To get the tool to automatically fetch certificates we need to amend the NGINX config slighty.

We need to add the following line to each server block

   location ^~ /.well-known/acme-challenge/ {

Here is my emby block with the line above

##EMBY Server##

    server {
    listen [::]:443 ssl http2;
    listen 443 ssl http2;

    include ssl.conf;

     location / {

        proxy_set_header Range $http_range;
        proxy_set_header If-Range $http_if_range;
        proxy_set_header X-Real-IP $remote_addr;
        proxy_set_header Host $host;
        proxy_set_header X-Forwarded-For $proxy_add_x_forwarded_for;
        proxy_http_version 1.1;
        proxy_set_header Upgrade $http_upgrade;
        proxy_set_header Connection "upgrade";
        proxy_buffering off;
        location ^~ /.well-known/acme-challenge/ {

The extra line allows the ACME challenge to verify you own the domain that you are trying to get a certificate for.
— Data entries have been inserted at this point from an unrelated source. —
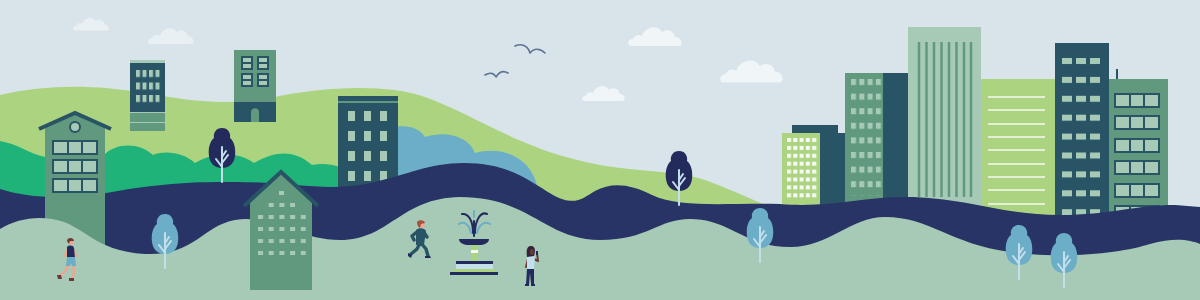
<!DOCTYPE html>
<html lang="en">
<head>
<meta charset="utf-8">
<title>City and park banner</title>
<style>
:root {
  --sky: #d8e4ea;
  --cloud: #f0f5f8;
  --lime: #acd480;
  --emerald: #1fb37a;
  --blue: #6cadc8;
  --pale-blue: #c3dfec;
  --navy: #283465;
  --ink: #232a5c;
  --sage: #a6cab6;
  --green: #61997f;
  --teal: #295466;
  --white: #f6faf3;
  --skin: #f2a58c;
  --brown: #6b3a36;
}
html, body { margin: 0; width: 1200px; height: 300px; overflow: hidden; background: var(--sky); }
svg { display: block; }
.sky { fill: var(--sky); }
.cloud { fill: var(--cloud); }
.lime { fill: var(--lime); }
.emerald { fill: var(--emerald); }
.blue { fill: var(--blue); }
.pale { fill: var(--pale-blue); }
.navy { fill: var(--navy); }
.ink { fill: var(--ink); }
.sage { fill: var(--sage); }
.green { fill: var(--green); }
.teal { fill: var(--teal); }
.white { fill: var(--white); }
.skin { fill: var(--skin); }
.brown { fill: var(--brown); }
.line { fill: none; stroke-linecap: round; stroke-linejoin: round; }
.bird { stroke: #5c7393; stroke-width: 1.6; }
.roof { stroke: var(--teal); stroke-width: 4; stroke-linecap: butt; stroke-linejoin: miter; }
.branch { stroke: var(--pale-blue); stroke-width: 2; }
.limb-skin { stroke: var(--skin); stroke-width: 2.4; }
.limb-dark { stroke: var(--teal); stroke-width: 3.4; }
.limb-brown { stroke: var(--brown); stroke-width: 2; }
</style>
</head>
<body>
<svg width="1200" height="300" viewBox="0 0 1200 300" role="img" aria-label="Illustrated skyline above rolling hills and a park with people">
  <defs>
    <path id="cloud" d="M3 20C-1 20-1 13 5 13C6 9 11 8 14 10C17 1 29-2 34 6C40 2 46 5 47 11C53 10 56 20 51 20Z"/>
    <g id="tree-crown"><path d="M0-54C6-54 9-49 8-44C12-41 14-34 13-26C12-18 7-14 0-14C-7-14-12-18-13-26C-14-34-12-41-8-44C-9-49-6-54 0-54Z"/></g>
    <path id="tree-stem" class="line branch" d="M0 0V-35M0-19L6-27M0-15L-6-23M0-25L4-31"/>
    <g id="framed-row">
      <rect class="teal" width="46" height="15"/>
      <path class="sage" d="M2 2H15V13H2ZM17 2H29V13H17ZM31 2H44V13H31Z"/>
    </g>
    <g id="pair-window">
      <rect class="teal" width="12" height="14"/>
      <path class="sage" d="M2 2H10V6H2ZM2 8H10V12H2Z"/>
    </g>
    <pattern id="dots-lime" x="787" y="138" width="6.3" height="7.9" patternUnits="userSpaceOnUse"><rect class="white" width="4" height="4"/></pattern>
    <pattern id="panes-mid" x="851" y="79" width="8.3" height="14.6" patternUnits="userSpaceOnUse"><rect class="sage" width="5" height="6"/></pattern>
    <pattern id="panes-dark" x="1062" y="58" width="14" height="18.9" patternUnits="userSpaceOnUse"><rect class="sage" width="10" height="6"/></pattern>
    <pattern id="panes-office" x="348" y="111" width="16" height="20" patternUnits="userSpaceOnUse"><rect class="sage" width="7" height="10"/></pattern>
    <pattern id="panes-small" x="136" y="70" width="6.5" height="12.5" patternUnits="userSpaceOnUse"><rect class="sage" width="4" height="7"/></pattern>
    <pattern id="panes-house" x="258" y="203" width="10.7" height="12" patternUnits="userSpaceOnUse"><rect class="sage" width="5" height="4"/></pattern>
  </defs>

  <g id="sky">
    <rect class="sky" width="1200" height="300"/>
    <g class="cloud">
      <use href="#cloud" transform="translate(73 17) scale(.67)" opacity=".7"/>
      <use href="#cloud" transform="translate(148 27) scale(.85)" opacity=".7"/>
      <use href="#cloud" transform="translate(628 26)"/>
      <use href="#cloud" transform="translate(582 85) scale(.8)"/>
      <use href="#cloud" transform="translate(720 59) scale(1.17)"/>
    </g>
    <path class="line bird" d="M515 46C522 43 528 46 530 53C534 48 540 48 545 53M485 75C490 72 494 73 496 77C499 72 503 70 508 73"/>
  </g>

  <g id="far-hill">
    <path class="lime" d="M0 95C45 85 90 84 145 93C190 101 225 106 270 98C320 87 385 83 425 97C470 113 510 142 570 158C625 174 670 168 705 180C730 189 748 198 768 206V240H0Z"/>
  </g>

  <g id="hill-buildings">
    <rect class="teal" x="130" y="60" width="35" height="52"/>
    <path class="sage" d="M130 60H165V63H130Z"/>
    <rect x="136" y="70" width="25" height="33" fill="url(#panes-small)"/>
    <rect class="green" x="130" y="112" width="35" height="19"/>
    <path class="sage" d="M130 112H165V113H130ZM130 122H165V123H130Z"/>
    <rect class="green" x="234" y="50" width="42" height="53"/>
    <use href="#pair-window" x="241" y="56"/><use href="#pair-window" x="257" y="56"/>
    <use href="#pair-window" x="241" y="73"/><use href="#pair-window" x="257" y="73"/>
    <rect class="teal" x="234" y="102" width="42" height="20"/>
    <path class="green" d="M251 122V112C251 107 259 107 259 112V122Z"/>
  </g>

  <g id="bushes">
    <path class="emerald" d="M0 141C18 144 30 154 45 157L104 155C116 143 138 142 153 155C166 150 184 153 195 163C213 153 235 150 254 163C278 149 296 151 312 165C322 163 331 164 340 167V230H0Z"/>
    <path class="blue" d="M390 128C405 124 419 127 425 137C447 130 469 137 475 153C503 145 533 158 538 190V210H390Z"/>
  </g>

  <g id="office">
    <rect class="teal" x="338" y="96" width="60" height="100"/>
    <rect class="green" x="338" y="101" width="60" height="2"/>
    <rect x="348" y="111" width="41" height="72" fill="url(#panes-office)"/>
  </g>

  <g id="skyline">
    <rect class="teal" x="792" y="125" width="46" height="90"/>
    <rect class="teal" x="820" y="133" width="26" height="82"/>
    <rect class="lime" x="782" y="133" width="38" height="80"/>
    <rect x="787" y="138" width="30" height="63" fill="url(#dots-lime)"/>
    <rect class="teal" x="882" y="73" width="27" height="140"/>
    <rect class="green" x="845" y="73" width="38" height="140"/>
    <rect x="851" y="79" width="31" height="117" fill="url(#panes-mid)"/>
    <rect class="sage" x="908" y="27" width="73" height="190"/>
    <path d="M919 42V197M926.5 42V197M934 42V197M941.5 42V197M949 42V197M956.5 42V197M964 42V197M971 42V197" fill="none" stroke="var(--green)" stroke-width="2.5"/>
    <rect class="lime" x="981" y="79" width="75" height="145"/>
    <path d="M988 97H1045M988 110H1045M988 124H1045M988 137H1045M988 150H1045M988 164H1045M988 177H1045M988 190H1045M988 204H1045" fill="none" stroke="var(--white)" stroke-width="1.6"/>
    <rect class="teal" x="1116" y="69" width="2" height="12"/>
    <rect class="green" x="1108" y="79" width="60" height="145"/>
    <use href="#framed-row" x="1114" y="93"/><use href="#framed-row" x="1114" y="115"/>
    <use href="#framed-row" x="1114" y="138"/><use href="#framed-row" x="1114" y="160"/>
    <use href="#framed-row" x="1114" y="183"/><use href="#framed-row" x="1114" y="205"/>
    <rect class="teal" x="1055" y="43" width="54" height="180"/>
    <rect x="1062" y="58" width="40" height="160" fill="url(#panes-dark)"/>
  </g>

  <path id="navy-hill" class="navy" d="M0 189C25 197 60 200 100 194C150 185 180 182 225 182C290 181 325 193 370 183C408 175 428 163 464 163C508 163 528 180 553 195C575 207 583 198 595 191C612 182 630 184 652 195C680 208 720 203 780 204C830 208 860 197 905 197C965 197 1000 215 1060 215C1110 215 1135 205 1175 205L1200 207V300H0Z"/>

  <g id="school">
    <rect class="green" x="45" y="124" width="60" height="130"/>
    <path class="green" d="M45 126L75 112L105 126Z"/>
    <path class="line roof" d="M39 129L75 113L111 129"/>
    <circle class="teal" cx="75" cy="127" r="6"/><circle class="sage" cx="75" cy="127" r="4"/>
    <use href="#framed-row" x="52" y="140"/><use href="#framed-row" x="52" y="159"/><use href="#framed-row" x="52" y="178"/>
  </g>

  <path id="park" class="sage" d="M0 229C15 220 33 216 52 219C85 224 92 251 145 254C195 256 202 226 235 220C272 214 298 240 340 240C390 240 400 198 460 197C530 197 545 240 600 240C648 240 658 219 690 219C730 219 745 247 790 247C830 247 850 217 885 217C930 217 950 244 1010 252C1070 260 1125 252 1150 244C1175 237 1190 240 1200 244V300H0Z"/>

  <g id="house">
    <path class="green" d="M250 290V202L281 173L312 202V290Z"/>
    <path class="line roof" d="M244 206L281 172L318 206"/>
    <path class="sage" d="M279 191H284V195H279Z"/>
    <rect x="268" y="203" width="27" height="5" fill="url(#panes-house)"/>
    <rect x="258" y="215" width="48" height="41" fill="url(#panes-house)"/>
  </g>

  <g id="trees">
    <g transform="translate(222 182)"><use class="ink" href="#tree-crown"/><use href="#tree-stem"/></g>
    <g transform="translate(679 205)"><use class="ink" href="#tree-crown"/><use href="#tree-stem"/></g>
    <g transform="translate(165 268)"><use class="blue" href="#tree-crown"/><use href="#tree-stem"/></g>
    <g transform="translate(760 262)"><use class="blue" href="#tree-crown"/><use href="#tree-stem"/></g>
    <g transform="translate(1019 279)"><use class="blue" href="#tree-crown"/><use href="#tree-stem"/></g>
    <g transform="translate(1064 287)"><use class="blue" href="#tree-crown"/><use href="#tree-stem"/></g>
  </g>

  <g id="fountain">
    <path class="line" d="M474 236V221M473 233C473 220 468 213 462 214M475 233C475 220 481 211 487 214" stroke="var(--ink)" stroke-width="2"/>
    <path class="line" d="M471 233C469 224 464 221 459 224M477 233C479 224 485 221 490 224M474 217V211" stroke="var(--blue)" stroke-width="2"/>
    <path class="ink" d="M459 239H489C489 243 484 245 479 245H469C464 245 459 243 459 239Z"/>
    <rect class="lime" x="471" y="245" width="7" height="5"/>
    <rect class="white" x="471" y="250" width="7" height="3"/>
    <rect class="lime" x="471" y="253" width="7" height="8"/>
    <rect class="ink" x="456" y="261" width="37" height="3"/>
    <rect class="pale" x="456" y="264" width="37" height="5"/>
    <rect class="lime" x="454" y="269" width="41" height="3"/>
    <rect class="ink" x="450" y="272" width="48" height="3"/>
  </g>

  <g id="runner">
    <path class="line limb-skin" d="M69 263L67 269L60 276M73 264L74 272L72 279M73 249L76 256L72 260M68 249L65 256"/>
    <path class="ink" d="M67 247C69 245 73 245 74 248L75 258H67Z"/>
    <path class="blue" d="M67 257H75L76 266H72L71 263L70 266H66Z"/>
    <path class="brown" d="M57 275L61 275L62 279L58 279ZM69 278H74V281H69Z"/>
    <ellipse class="skin" cx="71" cy="242" rx="2.5" ry="3"/>
    <path class="brown" d="M67 241C67 237 74 237 74 241L70 241L69 244Z"/>
  </g>

  <g id="walker">
    <path class="line limb-dark" d="M420 243L417 249L411 254M421 243L426 249L428 256M418 231L412 236L414 240M423 231L427 237"/>
    <path class="teal" d="M416 230C419 227 425 228 426 231L424 245H416Z"/>
    <path class="ink" d="M408 253L412 255L411 258L408 256ZM425 256H430L431 258H425Z"/>
    <ellipse class="skin" cx="422" cy="225" rx="2.5" ry="3"/>
    <path d="M417 222C419 219 425 220 425 223L421 224L420 228C418 227 417 225 417 222Z" fill="#a5513d"/>
  </g>

  <g id="phone-caller">
    <path class="line limb-brown" d="M534 259L538 261L537 253M528 259L526 267"/>
    <path class="ink" d="M527 268H534L534 284H531L530 273L529 285H526Z"/>
    <path class="pale" d="M527 257C529 255 533 255 535 257L534 269H527Z"/>
    <path class="ink" d="M525 284H529V286H525ZM531 284H535V286H531ZM536 251H538V255H536Z"/>
    <path d="M527 257C526 250 527 246 531 246C535 246 536 250 534 256Z" fill="#33243a"/>
    <ellipse class="brown" cx="532" cy="252" rx="2" ry="3"/>
  </g>
</svg>
</body>
</html>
The line above needs to be added to each Server Block for it to work.

Save the config and restart NGINX


Next we need to use a command line to start le64.exe with our custom arguments.

In your command prompt change the directory to where you extracted the LE64.exe to

CD C:\le64\

Now run the following command

le64.exe --key account.key --email "[email protected]" --csr domain.csr --csr-key domain.key --crt domain.crt --domains ",,," --generate-missing --unlink --path E:\NGINX\html\.well-known\acme-challenge

There's a few options you need to change

  • --email "[email protected]" - to your email address keeping the ""
  • --domains "," (list all your domains you want the cert to cover - i think max is 50~)
  • --path E:\NGINX\html.well-known\acme-challenge (change E:\NGINX to your NGINX locaiton, keeping the html.well-known....

when you hit enter it will test your setup for the correct files and config, it basically gets a fake certificate. if this completes with no errors you now need to add the argument --live to the end of the script above, like so

le64.exe --key account.key --email "[email protected]" --csr domain.csr --csr-key domain.key --crt domain.crt --domains ",,," --generate-missing --unlink --path E:\NGINX\html\.well-known\acme-challenge --live

hit enter and it should go off an fetch your real domain.csr account.key and domain.crt and domain.key. these will be downloaded into the le64 folder. Keep the csr and account.key safe, you will need these for renewal.

Now you have all this setup you can re-run the above le64.exe script come renew and its all done.

Shared Printers for All Users


You've probably stumbled across this page if like me you were trying to find a way to install a shared printer to all users on a Windows machine.

By default a shared printer only gets installed to a users profile, when the next user comes along the printer needs to be reinstalled.

Normally you can install the printer using a local port or TCP-IP port which would then work for all users. However if you use a printer server or just shared it from another machine then you need to know the hack below which will install it for all users.

Step 1 - Printer Server/Shared Machine

  • Install the printer as you normally would on your print server. Either using a local port (USB) or TCP/IP (Network) and drivers.
  • Make any changes to the printer, trays, adding x86 and x64 drivers, set security permissions.
  • Share the printer

Step 2 - On the remote machine

Open up CMD and run as administrator

Copy the below into the CMD window, changing \\servername\printer to your details.

rundll32 printui.dll,PrintUIEntry /ga /n\\servername\printer

The tags mean

  • /ga - global (add to all users)
  • /n - network path
  • for more options use /?

You can also copy it into a .bat file to make it easier to install on multiple machines.

Give it a few minutes to install, once completed it will have installed the printer and kept all the Custom preferences set on the Server.